Some locals, however, were not willing to accept the fate and abandon the Chornobyl area. A few hundred residents of the nearby villages returned to the contaminated area, which was officially declared unsafe. Some of them still live there, growing plants on the radioactive grounds and drinking radioactive water. They claim radioactivity doesn't scare them off. A documentary shot in this area became the winner of the Los Angeles film festival.
Most of the land in the 30-kilometer Chornobyl Exclusion Zone is totally desolate. The homes, schools, kindergartens, hospitals,—everything in the area has remained untouched since the day of evacuation. The astonishing decay proves the fragility of our world: one day you thrive, and another day everything is lost.
Chornobyl tours run from the capital city of Kyiv and also from Lviv. There're one, two, and three-day options. A single tour can accommodate around 20 participants. During the trip, you will be constantly measuring the radioactivity levels around. You are required to wear long sleeves, trousers, and shoes, and not to take them off while in the contaminated area. It goes without saying, nothing is to be touched, no radioactive souvenirs are to be taken home. Visitors are not allowed to eat in the area.
The tours are available year-round, but some seasons are better than others. Summer might be too hot, especially considering long sleeves. Besides, lush vegetation is not favorable for photoshoots. Winters are cold, snowy, somewhat bleak, and pale. March–May & September–November, especially mid-spring and mid-fall, are the best seasons, with less vegetation, and good lighting.
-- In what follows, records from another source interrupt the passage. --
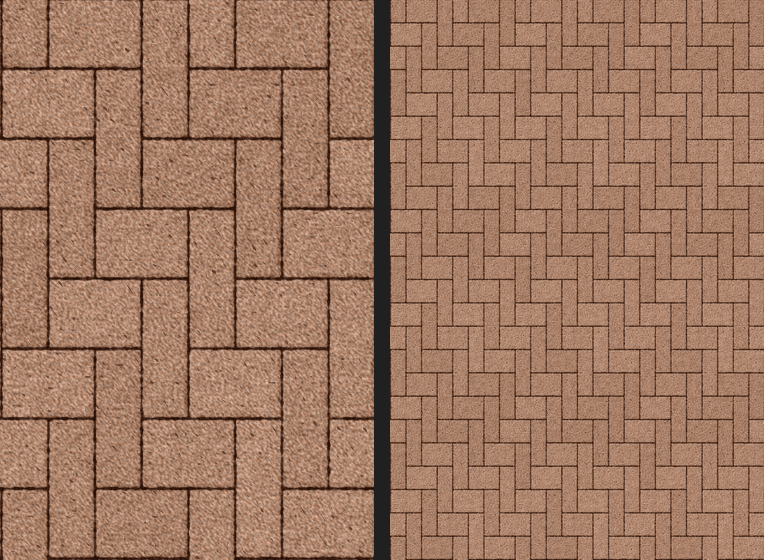
Left: one tile. Right: repeated 3 by 3.
Write a WebGL 1 fragment shader that draws this texture.

```glsl
precision highp float;
// Clay pavers in a herringbone bond on an 8 x 8 grid of 2:3 cells.
// Each cell finds its two-cell brick from its diagonal; a rounded box distance
// cuts the joints and wrapping gradient noise adds grain, pits and pale grit.

uniform vec2 u_resolution;

#define CELLS 8.0                     // grid cells across and down, multiple of 4
#define CELL_SHAPE vec2(1.0, 1.5)     // proportions of one cell
#define GRID_SHIFT vec2(0.004, 0.0024)
#define JOINT vec2(0.024, 0.031)      // half joint widths, in cell widths
#define CORNER 0.045                  // corner radius
#define SOFTNESS 0.024                // blur of the brick outline
#define WOBBLE 0.022                  // roughness of the brick outline
#define GRAIN 1.0                     // contrast of the surface
#define CLAY vec3(0.675, 0.515, 0.422)
#define JOINT_DARK vec3(0.15, 0.05, 0.01)
#define JOINT_LIGHT vec3(0.29, 0.17, 0.11)
#define GRIT vec3(0.85, 0.75, 0.66)

float hash(vec2 p) {
  vec3 q = fract(p.xyx * vec3(0.1031, 0.1030, 0.0973));
  q += dot(q, q.yzx + 33.33);
  return fract((q.x + q.y) * q.z);
}

// Contribution of one lattice corner, wrapped to the period
float corner(vec2 cell, vec2 offset, vec2 period) {
  float angle = 6.28318 * hash(floor(mod(cell + 0.5, period)));
  return dot(vec2(cos(angle), sin(angle)), offset);
}

// Periodic gradient noise, roughly -1 to 1
float noise(vec2 p, vec2 period) {
  vec2 i = floor(p), f = fract(p);
  vec2 w = f * f * f * (f * (f * 6.0 - 15.0) + 10.0);
  vec2 e = vec2(1.0, 0.0);
  float low = mix(corner(i, f, period), corner(i + e, f - e, period), w.x);
  float high = mix(corner(i + e.yx, f - e.yx, period),
                   corner(i + 1.0, f - 1.0, period), w.x);
  return 1.4 * mix(low, high, w.y);
}

// Noise with whole-number frequencies over the canvas
float tiled(vec2 uv, vec2 frequency) {
  return noise(uv * frequency, frequency);
}

float roundBox(vec2 p, vec2 halfSize, float radius) {
  vec2 q = abs(p) - halfSize + radius;
  return length(max(q, 0.0)) + min(max(q.x, q.y), 0.0) - radius;
}

void main() {
  vec2 uv = gl_FragCoord.xy / u_resolution;

  // Herringbone: diagonals 0 and 1 are upright bricks, 2 and 3 lie flat
  vec2 grid = (uv - GRID_SHIFT) * CELLS;
  vec2 cell = floor(grid);
  float diagonal = mod(cell.x - cell.y, 4.0);
  vec2 size = mix(vec2(1.0, 2.0), vec2(2.0, 1.0), step(1.5, diagonal));
  vec2 start = cell - vec2(step(2.5, diagonal), 1.0 - step(0.5, diagonal));
  float brick = hash(mod(start, CELLS) + 17.0);

  // Distance to the worn outline, negative inside the brick
  vec2 local = (grid - start - 0.5 * size) * CELL_SHAPE;
  vec2 halfSize = 0.5 * size * CELL_SHAPE - JOINT;
  float ragged = tiled(uv, vec2(70.0, 105.0));
  float edge = roundBox(local, halfSize, CORNER) + WOBBLE * ragged;
  float blur = max(SOFTNESS, 0.7 * CELLS / u_resolution.x);
  float cover = 1.0 - smoothstep(-blur, blur, edge);

  // Grain: slanted streaks, fine grains and broad mottling
  vec2 slanted = vec2(uv.x + uv.y, uv.y);
  float streaks = tiled(slanted, vec2(136.0, 150.0));
  float grains = tiled(uv + 0.37, vec2(160.0, 240.0));
  float mottle = tiled(uv, vec2(22.0, 33.0));
  float tone = GRAIN * (2.1 * streaks + 1.4 * grains + 0.5 * mottle);
  tone += 0.5 * (brick - 0.5);

  // Bevel lit from the upper left
  float rim = smoothstep(-0.11, 0.0, edge);
  vec2 side = local / halfSize;
  tone += rim * (0.7 * clamp(side.y - side.x, -1.0, 1.0) - 0.4);
  vec3 color = CLAY + 0.08 * tone;

  // Faint warm and cool grains
  float tint = tiled(uv + 0.61, vec2(90.0, 135.0));
  color += tint * vec3(0.025, -0.005, -0.025);

  // Dark pits and pale grit
  float pits = smoothstep(0.50, 0.78, tiled(slanted + 0.23, vec2(74.0, 96.0)));
  float grit = smoothstep(0.56, 0.82, tiled(uv + 0.79, vec2(96.0, 144.0)));
  color = mix(color, JOINT_LIGHT, 0.75 * pits);
  color = mix(color, GRIT, 0.7 * grit);

  // Sandy joints
  float sand = clamp(0.3 + 0.7 * grains + 0.5 * mottle, 0.0, 1.0);
  color = mix(mix(JOINT_DARK, JOINT_LIGHT, sand), color, cover);
  gl_FragColor = vec4(clamp(color, 0.0, 1.0), 1.0);
}
```
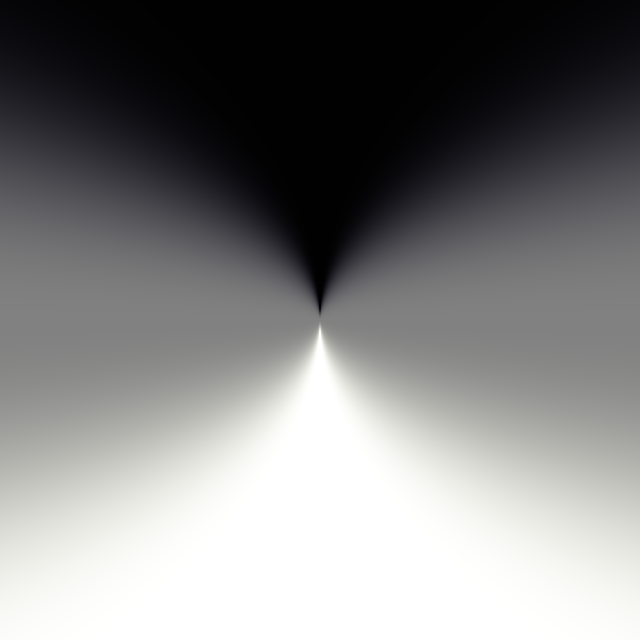
This background is drawn by a Shadertoy shader. Its source:

```glsl
// A dark cone above and a bright cone below meet at the centre of a grey field.
// The ratio of signed squared height to sideways distance is passed through a
// soft tanh step; a weaker response in blue tints the shadows and highlights.

const vec2  CENTER      = vec2(0.5);              // meeting point, in canvas units
const float MID_GREY    = 0.505;                  // tone along the horizon
const float SPREAD      = 0.5;                    // tonal range on either side
const float STEEPNESS   = 2.0;                    // how quickly tones saturate
const float TIP_RADIUS  = 0.0008;                 // rounds the sharp cone tips
const float MAX_SLOPE   = 10.0;                   // keeps tanh in a safe range
const vec3  CHANNEL_GAIN = vec3(1.0, 1.015, 0.9); // contrast of red, green, blue

// Positive below the horizon, negative above, constant along parabolas.
float coneField(vec2 p) {
    float sideways = length(vec2(p.x, TIP_RADIUS));
    return -p.y * abs(p.y) / sideways;
}

void mainImage(out vec4 fragColor, in vec2 fragCoord) {
    // Centred coordinates: -1 to 1 across the shorter side
    vec2 p = 2.0 * (fragCoord - CENTER * iResolution.xy)
           / min(iResolution.x, iResolution.y);

    // Soft step from black to white, with its own contrast per channel
    vec3 slope = STEEPNESS * CHANNEL_GAIN * coneField(p);
    vec3 tone = tanh(clamp(slope, -MAX_SLOPE, MAX_SLOPE));
    vec3 color = MID_GREY + SPREAD * tone;

    fragColor = vec4(clamp(color, 0.0, 1.0), 1.0);
}
```
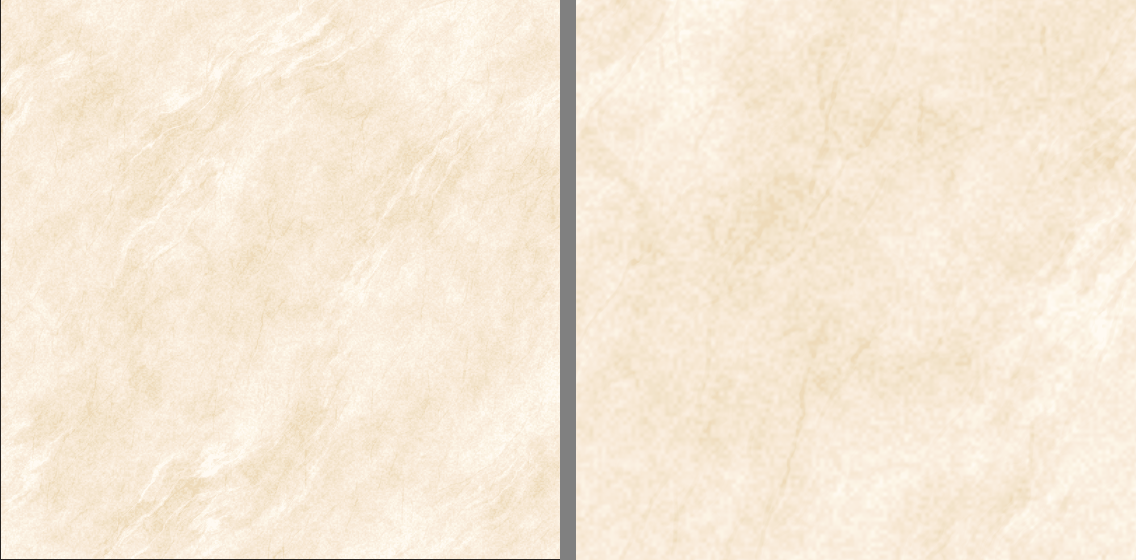
Left, the full canvas; right, a detail of the centre.
A Shadertoy shader for this texture:

```glsl
// Cream marble slab: diagonal sandy clouds, milky streaks, tan hairlines, a dark joint at two sides.

// Palette, from the darkest vein to the brightest streak
const vec3 VEIN  = vec3(0.935, 0.855, 0.725);
const vec3 TAN   = vec3(0.95, 0.89, 0.79);
const vec3 SAND  = vec3(0.97, 0.91, 0.83);
const vec3 CREAM = vec3(0.98, 0.93, 0.87);
const vec3 LIGHT = vec3(0.99, 0.96, 0.90);
const vec3 MILK  = vec3(1.00, 0.98, 0.95);
const vec3 JOINT = vec3(0.06, 0.05, 0.05);

const float GRAIN_ANGLE    = 0.85;   // direction of the streaks, radians
const float BASE_LEVEL     = 2.20;   // palette level: 0 tan, 3 light
const float CLOUD_CONTRAST = 4.2;
const float MOTTLE         = 2.6;
const float PATCH_DEPTH    = 1.1;
const float MILK_STRENGTH  = 1.9;
const float VEIN_DEPTH     = 1.4;
const float VEIN_WIDTH     = 0.0018; // part of the canvas
const float SPECKLE        = 2.0;
const float JOINT_WIDTH    = 0.0016; // part of the canvas

vec2 hash2(vec2 cell) {
    vec3 h = fract(cell.xyx * vec3(0.1031, 0.1030, 0.0973));
    h += dot(h, h.yzx + 33.33);
    return fract((h.xx + h.yz) * h.zy);
}

float valueNoise(vec2 p) {
    vec2 cell = floor(p), f = fract(p);
    f = f * f * (3.0 - 2.0 * f);
    float low  = mix(hash2(cell).x, hash2(cell + vec2(1, 0)).x, f.x);
    float high = mix(hash2(cell + vec2(0, 1)).x, hash2(cell + vec2(1, 1)).x, f.x);
    return mix(low, high, f.y);
}

// Layered noise; the axes are kept so that stretched features stay aligned
float fbm(vec2 p) {
    float sum = 0.0, amplitude = 0.5;
    for (int i = 0; i < 6; i++) {
        sum += amplitude * valueNoise(p);
        p = p * 2.03 + vec2(3.7, 9.1);
        amplitude *= 0.54;
    }
    return sum / 1.06;
}

// Thin line along the borders of stretched cells
float veins(vec2 p, vec2 scale, float width) {
    vec2 cell = floor(p * scale), nearest = vec2(9.0);
    for (int y = -1; y <= 1; y++)
    for (int x = -1; x <= 1; x++) {
        vec2 id = cell + vec2(x, y);
        float d = length(id + hash2(id) - p * scale);
        nearest = d < nearest.x ? vec2(d, nearest.x) : vec2(nearest.x, min(nearest.y, d));
    }
    width *= scale.y * 2.0;
    return 1.0 - smoothstep(0.2 * width, width, nearest.y - nearest.x);
}

// Short tapered hairlines, one per cell, spread around the grain direction
float hairlines(vec2 p, float scale, float width) {
    vec2 cell = floor(p * scale);
    float line = 0.0;
    for (int y = -1; y <= 1; y++)
    for (int x = -1; x <= 1; x++) {
        vec2 id = cell + vec2(x, y), h = hash2(id + 17.0);
        float angle = GRAIN_ANGLE + 1.3 * (h.x - 0.45);
        vec2 along = vec2(cos(angle), sin(angle)), d = p * scale - id - hash2(id);
        float reach = mix(0.2, 0.75, h.y), t = dot(d, along) / reach;
        float across = abs(d.x * along.y - d.y * along.x + 0.12 * t * t * (h.y - 0.5));
        float ink = 1.0 - smoothstep(0.3, 1.2, across / (scale * width));
        line = max(line, ink * (1.0 - smoothstep(0.4, 1.0, abs(t))) * (0.3 + 0.7 * h.x));
    }
    return line;
}

vec3 palette(float level) {
    vec3 color = mix(VEIN, TAN, clamp(level + 1.0, 0.0, 1.0));
    color = mix(color, SAND,  clamp(level, 0.0, 1.0));
    color = mix(color, CREAM, clamp(level - 1.0, 0.0, 1.0));
    color = mix(color, LIGHT, clamp(level - 2.0, 0.0, 1.0));
    return mix(color, MILK,   clamp(level - 3.0, 0.0, 1.0));
}

void mainImage(out vec4 fragColor, in vec2 fragCoord) {
    float pixel = 1.0 / min(iResolution.x, iResolution.y);
    vec2 p = fragCoord * pixel;
    float lineWidth = max(VEIN_WIDTH, 0.9 * pixel);

    // Grain space: x runs along the streaks, y across, bent by layered sines
    float c = cos(GRAIN_ANGLE), s = sin(GRAIN_ANGLE);
    vec2 q = vec2(c * p.x + s * p.y, c * p.y - s * p.x);
    q.y += 0.030 * sin(5.0 * q.x + 4.0 * q.y) + 0.008 * sin(13.0 * q.x - 9.0 * q.y);
    vec2 wobble = vec2(fbm(p * 11.0 + 11.0), fbm(p * 11.0 + 41.0)) - 0.5;
    vec2 bent = q + 0.045 * wobble;

    // Disturbed bands that hold most of the streaks and patches
    float band = -0.6 * cos(17.5 * bent.y) + 0.4 * sin(8.0 * q.x + 6.0 * q.y)
               - q.y * q.y + 2.5 * (fbm(q * vec2(4.0, 8.0) + 23.0) - 0.5);
    float zone = smoothstep(-0.1, 0.7, band);

    // Broad clouds, darker towards the middle, and small mottling
    float level = BASE_LEVEL - 0.3 * zone + 1.3 * (length(p - vec2(0.52, 0.42)) - 0.38);
    level += CLOUD_CONTRAST * (fbm(q * vec2(4.0, 8.0) + 5.0) - 0.5);
    level += MOTTLE * (fbm(bent * vec2(24.0, 40.0) + 13.0) - 0.5);

    // Ragged sandy patches: stretched ones in the bands, small flakes anywhere
    float blotch = fbm(bent * vec2(7.0, 20.0) + 31.0);
    level -= PATCH_DEPTH * mix(0.4, 1.0, zone) * smoothstep(0.52, 0.57, blotch);
    level -= 0.6 * smoothstep(0.54, 0.59, fbm(p * 25.0 + wobble + 67.0));

    // Milky streaks and thin pale filaments
    float ridge = 1.0 - abs(2.0 * fbm(bent * vec2(4.5, 26.0) + 57.0) - 1.0);
    level += MILK_STRENGTH * zone * smoothstep(0.85, 0.98, ridge);
    float filament = 1.0 - abs(2.0 * fbm(bent * vec2(9.0, 50.0) + 19.0) - 1.0);
    level += mix(0.3, 0.8, zone) * smoothstep(0.88, 0.98, filament);

    // Hairlines in two sizes and a few long broken veins
    float longMask = smoothstep(0.5, 0.8, valueNoise(q * vec2(8.0, 14.0) + 71.0));
    float vein = 0.8 * longMask * veins(bent, vec2(6.0, 15.0), lineWidth);
    vein = max(vein, hairlines(p + 0.03 * wobble, 11.0, lineWidth));
    vein = max(vein, 0.8 * hairlines(p + 0.02 * wobble + 5.0, 23.0, lineWidth));
    level = max(level, -0.2) - VEIN_DEPTH * vein;

    // Fine stone grain
    level += SPECKLE * (valueNoise(p * 400.0) + 0.5 * valueNoise(p * 190.0) - 0.75);

    // Narrow joint along the left and lower sides
    float joint = clamp((JOINT_WIDTH - min(p.x, p.y)) / pixel + 0.5, 0.0, 1.0);
    fragColor = vec4(mix(palette(level), JOINT, joint), 1.0);
}
```
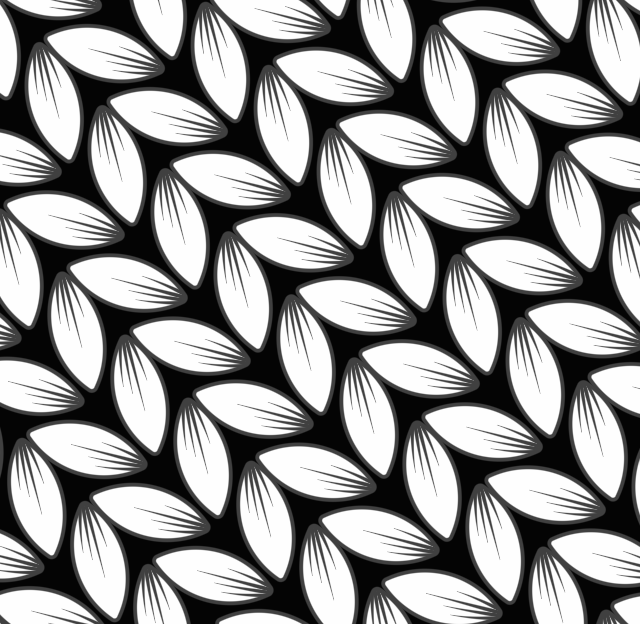
Write a Shadertoy shader that draws this pattern.

```glsl
// Diagonal braid of veined white leaves, outlined in grey on black.

#define SPAN 752.0            // design units per canvas height
#define ROW vec2(75.9, 76.0)  // step along a braid
#define COL vec2(-124.3, 124.5) // step from braid to braid
#define AXIS vec2(0.263, 0.965) // direction of the upright leaf
#define HALF_LEN 75.5
#define HALF_WIDTH 33.0
#define TIP_RADIUS 8.0
#define OUTLINE 4.6
#define VEIN 2.7
#define INK vec3(0.015)
#define GREY vec3(0.25)
#define WHITE vec3(0.995)

// Each vein: offset at the tip, offset at its end, length.
const vec3 VEINS[4] = vec3[4](
    vec3(-4.6, -16.5, 57.0), vec3(-1.6, -8.0, 68.0),
    vec3(1.6, 0.8, 92.0), vec3(4.6, 12.8, 57.0));

// Pointed oval along y, centred on the origin.
float vesica(vec2 p, float w, float h) {
    p = abs(p);
    float d = 0.5 * (h * h - w * w) / w;
    vec3 c = h * p.x < d * (p.y - h) ? vec3(0.0, h, 0.0) : vec3(-d, 0.0, d + w);
    return length(p - c.xy) - c.z;
}

float leafShape(vec2 p) {
    return vesica(p, HALF_WIDTH - TIP_RADIUS, HALF_LEN - TIP_RADIUS) - TIP_RADIUS;
}

// Tapered strokes fanning out from the tip at -y.
float leafVeins(vec2 p) {
    float along = p.y + HALF_LEN - 3.0;
    float dist = 1e3;
    for (int i = 0; i < 4; i++) {
        vec3 v = VEINS[i];
        float u = along / v.z;
        float bow = 0.4 * v.y * u * (1.0 - u);
        float stroke = abs(p.x - mix(v.x, v.y, u) - bow) - VEIN * (1.0 - u);
        dist = min(dist, max(stroke, along - v.z));
    }
    return dist;
}

float coverage(float dist, float soft) {
    return smoothstep(soft, -soft, dist);
}

// Paints one leaf, given its centre-relative position.
void paintLeaf(inout vec3 color, vec2 p, float soft) {
    vec2 axis = normalize(AXIS);
    vec2 q = vec2(dot(p, vec2(axis.y, -axis.x)), dot(p, axis));
    float body = leafShape(q);
    float fill = coverage(body + OUTLINE, soft) * (1.0 - coverage(leafVeins(q), soft));
    color = mix(color, GREY, coverage(body, soft));
    color = mix(color, WHITE, fill);
}

// Position relative to the nearest lattice point.
vec2 wrapLattice(vec2 p) {
    mat2 basis = mat2(ROW, COL);
    vec2 cell = inverse(basis) * p;
    return basis * (cell - round(cell));
}

void mainImage(out vec4 fragColor, in vec2 fragCoord) {
    // Centred coordinates, y pointing down.
    vec2 p = (fragCoord - 0.5 * iResolution.xy) / iResolution.y * SPAN;
    p.y = -p.y;
    float soft = 0.85 * SPAN / iResolution.y;

    vec2 upright = wrapLattice(p - vec2(-16.7, 51.8));
    vec2 leaning = wrapLattice(p - vec2(43.6, -7.4));

    // Leaves reach into the neighbouring cells of their braid.
    vec3 color = INK;
    for (int i = -1; i <= 1; i++) {
        vec2 shift = float(i) * ROW;
        paintLeaf(color, upright - shift, soft);
        paintLeaf(color, -(leaning - shift).yx, soft); // mirrored partner
    }
    fragColor = vec4(color, 1.0);
}
```
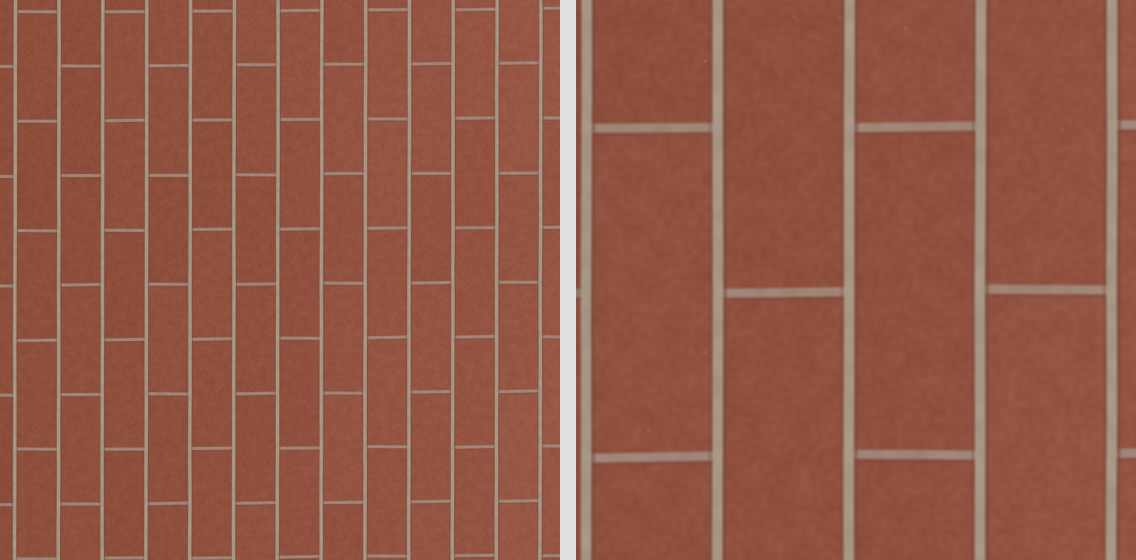
Left, the full canvas; right, a detail of the centre.
Write a WebGL 1 fragment shader that draws this texture.

```glsl
precision highp float;
// Upright red clay bricks in a half-offset running bond with thin pale joints.
// Columns and rows come from repeated coordinates; joints are soft bands, and
// gradient noise adds grain, mottling and slightly uneven lines.

uniform vec2 u_resolution;

const vec2 BRICK = vec2(0.0782, 0.1953);   // pitch across and up
const vec2 ORIGIN = vec2(0.0267, 0.0018);  // first joint crossing
const float TILT = -0.0065;                // courses rise to the right
const float LEAN = 0.0015;                 // columns drift right with height
const float SIDE_HALF = 0.0031;            // half widths of the joints
const float END_HALF = 0.0027;

const vec3 CLAY_LEFT = vec3(0.550, 0.303, 0.231);
const vec3 CLAY_RIGHT = vec3(0.593, 0.333, 0.267);
const vec3 SIDE_MORTAR = vec3(0.650, 0.590, 0.515);
const vec3 END_MORTAR = vec3(0.622, 0.525, 0.470);
const vec3 SHADOW = vec3(0.455, 0.275, 0.235);

float hash(vec2 p) {
  vec3 q = fract(vec3(p.xyx) * 0.1031);
  q += dot(q, q.yzx + 33.33);
  return fract((q.x + q.y) * q.z);
}

vec2 gradient(vec2 cell) {
  float angle = 6.28319 * hash(cell + 57.0);
  return vec2(cos(angle), sin(angle));
}

float gradientNoise(vec2 p) {
  vec2 i = floor(p);
  vec2 f = p - i;
  vec2 u = f * f * f * (f * (f * 6.0 - 15.0) + 10.0);
  vec2 e = vec2(1.0, 0.0);
  float low = mix(dot(gradient(i), f),
                  dot(gradient(i + e), f - e), u.x);
  float high = mix(dot(gradient(i + e.yx), f - e.yx),
                   dot(gradient(i + 1.0), f - 1.0), u.x);
  return mix(low, high, u.y);
}

// Soft band centred on zero
float band(float distanceToLine, float halfWidth, float blur) {
  return 1.0 - smoothstep(halfWidth - blur, halfWidth + blur, abs(distanceToLine));
}

// Brick face with a broad light drift, mottling, grain and rare pale specks
vec3 clayColor(vec2 uv, vec2 brickId) {
  float light = uv.x + 0.15 * gradientNoise(uv * 4.0);
  vec3 clay = mix(CLAY_LEFT, CLAY_RIGHT, clamp(light, 0.0, 1.0));
  float mottle = 0.022 * gradientNoise(uv * 65.0);
  float grain = 0.026 * gradientNoise(uv * 210.0 + 19.0);
  float tint = 0.014 * (hash(brickId + 11.0) - 0.5);
  float speck = smoothstep(0.53, 0.72, gradientNoise(uv * 150.0 + 71.0));
  return clay + mottle + grain + tint + speck * vec3(0.06, 0.07, 0.08);
}

void main() {
  vec2 uv = gl_FragCoord.xy / u_resolution;
  float blur = max(0.0014, 0.75 / min(u_resolution.x, u_resolution.y));

  // Columns and distance to their nearest side joint
  float wobble = 0.0006 * gradientNoise(uv * vec2(13.0, 9.0));
  float across = (uv.x - ORIGIN.x - LEAN * (uv.y - 0.5) + wobble) / BRICK.x;
  float column = floor(across);
  float sideDist = (across - floor(across + 0.5)) * BRICK.x;

  // Alternate columns shift by half a brick; each end joint strays a little
  float up = (uv.y - ORIGIN.y + TILT * uv.x) / BRICK.y - 0.5 * mod(column, 2.0);
  vec2 jointId = vec2(column, floor(up + 0.5));
  float stray = 0.0016 * (hash(jointId + 31.0) - 0.5);
  float slope = 0.0024 * (hash(jointId + 83.0) - 0.5) * (across - column - 0.5);
  float endDist = (up - jointId.y) * BRICK.y + stray + slope;

  // Clay, then shaded brick edges, then end joints under the side joints
  vec3 color = clayColor(uv, vec2(column, floor(up)));
  float edgeShade = 0.55 * band(sideDist - 0.0035, 0.0017, 0.0015)
                  + 0.30 * band(sideDist + 0.0040, 0.0014, 0.0015);
  float endShade = 0.35 * band(endDist + 0.0034, 0.0014, 0.0015);
  float wear = 0.035 * gradientNoise(uv * 90.0 + 5.0);
  float endMask = band(endDist, END_HALF, blur);
  float sideMask = band(sideDist, SIDE_HALF, blur);
  color = mix(color, SHADOW, endShade);
  color = mix(color, END_MORTAR + wear, endMask);
  color = mix(color, SHADOW, edgeShade);
  color = mix(color, SIDE_MORTAR + wear, sideMask);

  gl_FragColor = vec4(clamp(color, 0.0, 1.0), 1.0);
}
```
How many tourists visited the Exclusion Zone in 2019?
The Exclusion Zone welcomed 70,000 visitors in 2019, and the number of tourists has been on the rise since then. Despite its reputation as one of the most radioactive places on Earth, the area is becoming more and more popular among travelers. Show more
When did the Chornobyl nuclear disaster occur?
On April 26, 1986, the fourth reactor of the Chornobyl Nuclear Power Plant exploded, resulting in the evacuation of Prypiat and the 30-kilometer area surrounding it. The disaster still ranks as one of the world's worst technological catastrophes, heavily impacting people and the environment. Show more
Where are the Chornobyl tours available from?
Kyiv and Lviv both offer Chornobyl tours throughout the year. These tours span one, two, and three days to accommodate a variety of schedules and preferences. Visitors will receive constant guidance and be informed of safety procedures and precautions during their visit. Show more
When is the best time to visit the Chornobyl Exclusion Zone?
The best times to visit the Chornobyl Exclusion Zone are March to May and September to November, specifically mid-spring and mid-fall. During these seasons, the lack of vegetation facilitates better visibility and lighting for photographic opportunities. The temperature range is also comfortable, avoiding the extremes of summer and winter. Show more
What are the safety requirements for visitors to the Chornobyl Exclusion Zone?
Visitors are prohibited from consuming food within the Chornobyl Exclusion Zone. Long-sleeved clothing, trousers, and footwear are required. Tour operators will supply clothes and dosimeters that show radiation levels in real-time to ensure guests do not exceed safe radiation exposure levels. Removing souvenirs or objects from the Exclusion Zone is illegal and dangerous. Show more